865 F.2d 1271
NOTICE: Ninth Circuit Rule 36-3 provides that dispositions other than opinions or orders designated for publication are not precedential and should not be cited except when relevant under the doctrines of law of the case, res judicata, or collateral estoppel.
In re GRYCNER MOTORS CORPORATION, Edward Grycner and Lila
GRYCNER MOTORS CORPORATION, Edward Grycner and Lila Grycner,
FRATELLI, DALDI & MATEUCCI, Appellees.
United States Court of Appeals, Ninth Circuit.
Submitted Dec. 2, 1988*.
Decided Jan. 10, 1989.
Lawrence T. Lydick, District Judge, Presiding.
Before FERGUSON, WILLIAM A. NORRIS, and WIGGINS, Circuit Judges.
This case was originally filed more than ten years ago. It has twice before been appealed to this court. It returns, once again, to resolve a narrow legal issue: Did the district court abuse its discretion in ordering the dismissal of appellants' action for failure to prosecute? We hold that the district court did not abuse its discretion and affirm the dismissal.
The issue that divides the parties is who is the prevailing party, and is thus entitled to attorneys fees and costs, in the main action between them. After an appeal to this court, we remanded the case back to the district court to determine disputed factual issues bearing on the status of the parties claiming to have prevailed. The parties prepared briefs on this issue and filed them with district Judge Lydick. Judge Lydick, however, concluded that the issue was not then ripe for review and the briefing was not considered. The issue of prevailing party status was then reconsidered by the bankruptcy court. The appellants appealed an adverse ruling to the district court. It was assigned to Judge Hill. At a status conference, appellants indicated to Judge Hill that they wished the issue submitted on the earlier briefs. The record does not indicate that either Judge Hill or the attorneys for appellees acquiesced in this request. No briefs were filed.
The case was thereupon assigned to Judge Lydick. Following an order to show cause, he issued an order dismissing the appeal for failure to file briefs. He offered to reconsider his order, however, if appellants could demonstrate either the agreement of Judge Hill or of the appellees that the earlier briefs would be considered. After reviewing the transcript of the hearing before Judge Hill, Judge Lydick denied the motion for reconsideration. Appellants appeal.

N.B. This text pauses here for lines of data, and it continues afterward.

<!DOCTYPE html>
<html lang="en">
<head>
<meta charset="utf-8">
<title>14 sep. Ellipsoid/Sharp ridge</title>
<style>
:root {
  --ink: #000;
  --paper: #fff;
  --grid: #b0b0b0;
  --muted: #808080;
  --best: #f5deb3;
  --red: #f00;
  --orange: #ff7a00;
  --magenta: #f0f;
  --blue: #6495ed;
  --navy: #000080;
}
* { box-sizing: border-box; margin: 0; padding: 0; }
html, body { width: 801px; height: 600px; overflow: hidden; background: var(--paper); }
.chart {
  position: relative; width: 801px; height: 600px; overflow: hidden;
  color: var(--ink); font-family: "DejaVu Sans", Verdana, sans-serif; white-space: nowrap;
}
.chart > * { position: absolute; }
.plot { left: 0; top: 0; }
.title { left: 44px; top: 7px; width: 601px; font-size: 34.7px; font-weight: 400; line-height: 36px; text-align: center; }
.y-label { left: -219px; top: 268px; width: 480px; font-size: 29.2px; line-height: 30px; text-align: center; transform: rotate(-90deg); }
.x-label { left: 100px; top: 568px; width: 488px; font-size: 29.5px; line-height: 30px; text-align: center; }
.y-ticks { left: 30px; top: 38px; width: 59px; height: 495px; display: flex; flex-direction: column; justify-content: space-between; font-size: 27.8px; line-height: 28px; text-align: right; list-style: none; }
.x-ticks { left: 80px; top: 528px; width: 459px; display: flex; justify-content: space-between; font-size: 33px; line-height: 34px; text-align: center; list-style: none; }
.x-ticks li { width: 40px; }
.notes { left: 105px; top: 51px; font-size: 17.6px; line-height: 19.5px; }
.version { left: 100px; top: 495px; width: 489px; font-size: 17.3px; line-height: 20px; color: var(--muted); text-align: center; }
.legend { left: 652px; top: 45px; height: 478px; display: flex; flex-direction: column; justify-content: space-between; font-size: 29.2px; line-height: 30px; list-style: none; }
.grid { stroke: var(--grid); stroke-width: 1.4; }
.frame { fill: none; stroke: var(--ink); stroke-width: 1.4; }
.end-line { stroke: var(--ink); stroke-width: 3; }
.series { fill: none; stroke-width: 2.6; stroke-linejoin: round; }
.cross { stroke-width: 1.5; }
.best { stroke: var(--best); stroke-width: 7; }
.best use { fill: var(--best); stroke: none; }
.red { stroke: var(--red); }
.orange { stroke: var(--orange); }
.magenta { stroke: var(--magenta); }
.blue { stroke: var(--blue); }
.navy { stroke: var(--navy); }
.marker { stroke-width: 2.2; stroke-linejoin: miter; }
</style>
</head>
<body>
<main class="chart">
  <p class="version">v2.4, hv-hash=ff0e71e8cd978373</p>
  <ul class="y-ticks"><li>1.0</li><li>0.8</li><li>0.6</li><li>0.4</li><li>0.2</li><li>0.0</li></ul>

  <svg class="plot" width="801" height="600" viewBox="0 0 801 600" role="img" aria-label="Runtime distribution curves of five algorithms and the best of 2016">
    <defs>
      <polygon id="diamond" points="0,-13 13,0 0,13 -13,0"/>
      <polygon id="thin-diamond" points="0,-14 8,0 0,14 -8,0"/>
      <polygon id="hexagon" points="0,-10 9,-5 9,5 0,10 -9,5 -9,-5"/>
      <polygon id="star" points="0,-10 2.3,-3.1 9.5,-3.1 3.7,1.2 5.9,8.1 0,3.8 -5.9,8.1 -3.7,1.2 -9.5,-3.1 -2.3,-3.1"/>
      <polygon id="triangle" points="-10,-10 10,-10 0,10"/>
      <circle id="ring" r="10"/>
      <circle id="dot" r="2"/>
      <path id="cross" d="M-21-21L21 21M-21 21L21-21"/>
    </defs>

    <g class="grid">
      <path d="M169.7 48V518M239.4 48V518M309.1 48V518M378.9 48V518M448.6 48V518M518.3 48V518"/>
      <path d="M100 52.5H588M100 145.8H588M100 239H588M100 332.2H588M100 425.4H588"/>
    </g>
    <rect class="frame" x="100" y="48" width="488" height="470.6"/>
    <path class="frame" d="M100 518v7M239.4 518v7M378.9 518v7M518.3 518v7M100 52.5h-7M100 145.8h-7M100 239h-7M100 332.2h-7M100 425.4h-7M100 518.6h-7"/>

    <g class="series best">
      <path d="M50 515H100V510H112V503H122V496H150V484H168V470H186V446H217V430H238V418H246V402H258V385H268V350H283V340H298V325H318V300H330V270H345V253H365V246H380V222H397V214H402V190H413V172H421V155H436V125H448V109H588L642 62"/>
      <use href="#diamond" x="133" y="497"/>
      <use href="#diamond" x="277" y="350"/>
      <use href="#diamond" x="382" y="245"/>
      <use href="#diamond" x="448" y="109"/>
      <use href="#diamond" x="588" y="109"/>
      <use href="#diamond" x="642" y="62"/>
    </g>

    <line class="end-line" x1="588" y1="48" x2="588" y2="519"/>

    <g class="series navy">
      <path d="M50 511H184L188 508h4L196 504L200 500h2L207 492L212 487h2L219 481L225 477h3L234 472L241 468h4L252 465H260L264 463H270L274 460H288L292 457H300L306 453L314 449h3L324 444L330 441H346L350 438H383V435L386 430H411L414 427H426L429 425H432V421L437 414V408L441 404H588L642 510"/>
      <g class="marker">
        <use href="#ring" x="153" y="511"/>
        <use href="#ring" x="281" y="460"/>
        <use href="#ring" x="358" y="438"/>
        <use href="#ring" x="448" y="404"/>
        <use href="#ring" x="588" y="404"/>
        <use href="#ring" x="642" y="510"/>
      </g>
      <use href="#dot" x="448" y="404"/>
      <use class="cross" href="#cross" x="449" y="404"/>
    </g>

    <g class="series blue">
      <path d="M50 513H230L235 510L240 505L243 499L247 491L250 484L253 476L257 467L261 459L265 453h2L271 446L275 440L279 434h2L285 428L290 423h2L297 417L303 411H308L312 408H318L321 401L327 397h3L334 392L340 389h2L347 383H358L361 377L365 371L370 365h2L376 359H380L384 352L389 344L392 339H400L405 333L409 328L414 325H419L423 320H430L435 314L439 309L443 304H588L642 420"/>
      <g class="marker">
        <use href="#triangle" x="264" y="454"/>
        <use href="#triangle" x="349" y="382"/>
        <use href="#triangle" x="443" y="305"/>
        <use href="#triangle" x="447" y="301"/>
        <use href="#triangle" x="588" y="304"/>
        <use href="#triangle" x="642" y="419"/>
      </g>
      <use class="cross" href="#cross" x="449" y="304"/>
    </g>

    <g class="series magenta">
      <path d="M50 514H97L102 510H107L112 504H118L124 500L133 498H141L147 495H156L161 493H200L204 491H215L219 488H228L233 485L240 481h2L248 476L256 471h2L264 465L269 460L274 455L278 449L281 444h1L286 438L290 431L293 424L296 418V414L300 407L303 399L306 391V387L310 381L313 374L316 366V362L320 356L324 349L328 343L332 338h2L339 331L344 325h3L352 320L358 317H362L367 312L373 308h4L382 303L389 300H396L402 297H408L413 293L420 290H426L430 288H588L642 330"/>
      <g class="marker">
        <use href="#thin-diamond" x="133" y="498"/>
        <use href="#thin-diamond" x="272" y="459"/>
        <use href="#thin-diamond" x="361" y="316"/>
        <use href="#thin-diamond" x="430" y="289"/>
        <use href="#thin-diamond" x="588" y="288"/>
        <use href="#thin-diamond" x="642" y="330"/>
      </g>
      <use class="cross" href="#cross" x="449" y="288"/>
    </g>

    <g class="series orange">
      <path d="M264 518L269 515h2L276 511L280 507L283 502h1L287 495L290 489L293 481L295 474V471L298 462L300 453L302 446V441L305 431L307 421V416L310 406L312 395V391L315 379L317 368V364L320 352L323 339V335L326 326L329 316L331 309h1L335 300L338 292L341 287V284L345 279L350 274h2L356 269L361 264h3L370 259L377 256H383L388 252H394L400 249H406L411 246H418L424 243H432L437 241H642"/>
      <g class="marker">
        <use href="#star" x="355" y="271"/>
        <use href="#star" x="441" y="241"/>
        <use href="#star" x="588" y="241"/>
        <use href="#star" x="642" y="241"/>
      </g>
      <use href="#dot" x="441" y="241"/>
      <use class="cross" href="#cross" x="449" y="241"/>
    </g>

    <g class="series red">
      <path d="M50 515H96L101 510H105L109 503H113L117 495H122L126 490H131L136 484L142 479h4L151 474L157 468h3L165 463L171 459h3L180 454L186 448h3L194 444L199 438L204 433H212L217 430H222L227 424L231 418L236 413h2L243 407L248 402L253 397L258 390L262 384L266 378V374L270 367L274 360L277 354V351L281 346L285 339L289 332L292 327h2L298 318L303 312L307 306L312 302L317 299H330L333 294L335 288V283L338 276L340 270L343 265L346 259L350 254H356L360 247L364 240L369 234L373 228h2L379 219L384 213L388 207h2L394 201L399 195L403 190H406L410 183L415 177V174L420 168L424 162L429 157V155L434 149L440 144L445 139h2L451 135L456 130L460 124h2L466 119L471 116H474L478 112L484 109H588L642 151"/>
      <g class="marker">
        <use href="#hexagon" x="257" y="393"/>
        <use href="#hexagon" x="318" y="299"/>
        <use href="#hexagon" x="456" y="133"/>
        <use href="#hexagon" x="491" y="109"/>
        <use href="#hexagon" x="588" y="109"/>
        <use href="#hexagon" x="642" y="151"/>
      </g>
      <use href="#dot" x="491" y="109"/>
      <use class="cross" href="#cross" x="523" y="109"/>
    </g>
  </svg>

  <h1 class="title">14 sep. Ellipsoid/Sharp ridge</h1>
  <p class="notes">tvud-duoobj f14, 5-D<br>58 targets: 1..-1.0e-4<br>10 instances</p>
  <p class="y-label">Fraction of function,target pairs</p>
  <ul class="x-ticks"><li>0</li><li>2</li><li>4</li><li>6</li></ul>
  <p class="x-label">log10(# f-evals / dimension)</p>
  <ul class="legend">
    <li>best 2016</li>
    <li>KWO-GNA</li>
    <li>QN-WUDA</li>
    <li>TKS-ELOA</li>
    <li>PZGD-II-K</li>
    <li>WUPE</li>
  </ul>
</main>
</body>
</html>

Appellants contend that the district court failed to consider the agreement of the parties and of Judge Hill to permit the earlier briefs to be considered on their appeal from the bankruptcy court. Whether such an agreement exists, however, is a factual determination that Judge Lydick made against the appellants. He found no agreement to exist. This finding is not clearly erroneous.
Appellants also contend that the judgment of dismissal should be reversed because the appellees would suffer no prejudice by considering the briefs previously filed. We reject this contention. A showing of prejudice under the present circumstances is unnecessary. See Greco v. Stubenberg, No. 87-2231 slip op. 13341, 13345-46 (9th Cir. Oct. 25, 1988).
We review a dismissal for failure to prosecute for an abuse of discretion. Greco, slip op. at 13345. The appellants fail to convince us that the district court abused its discretion in this case.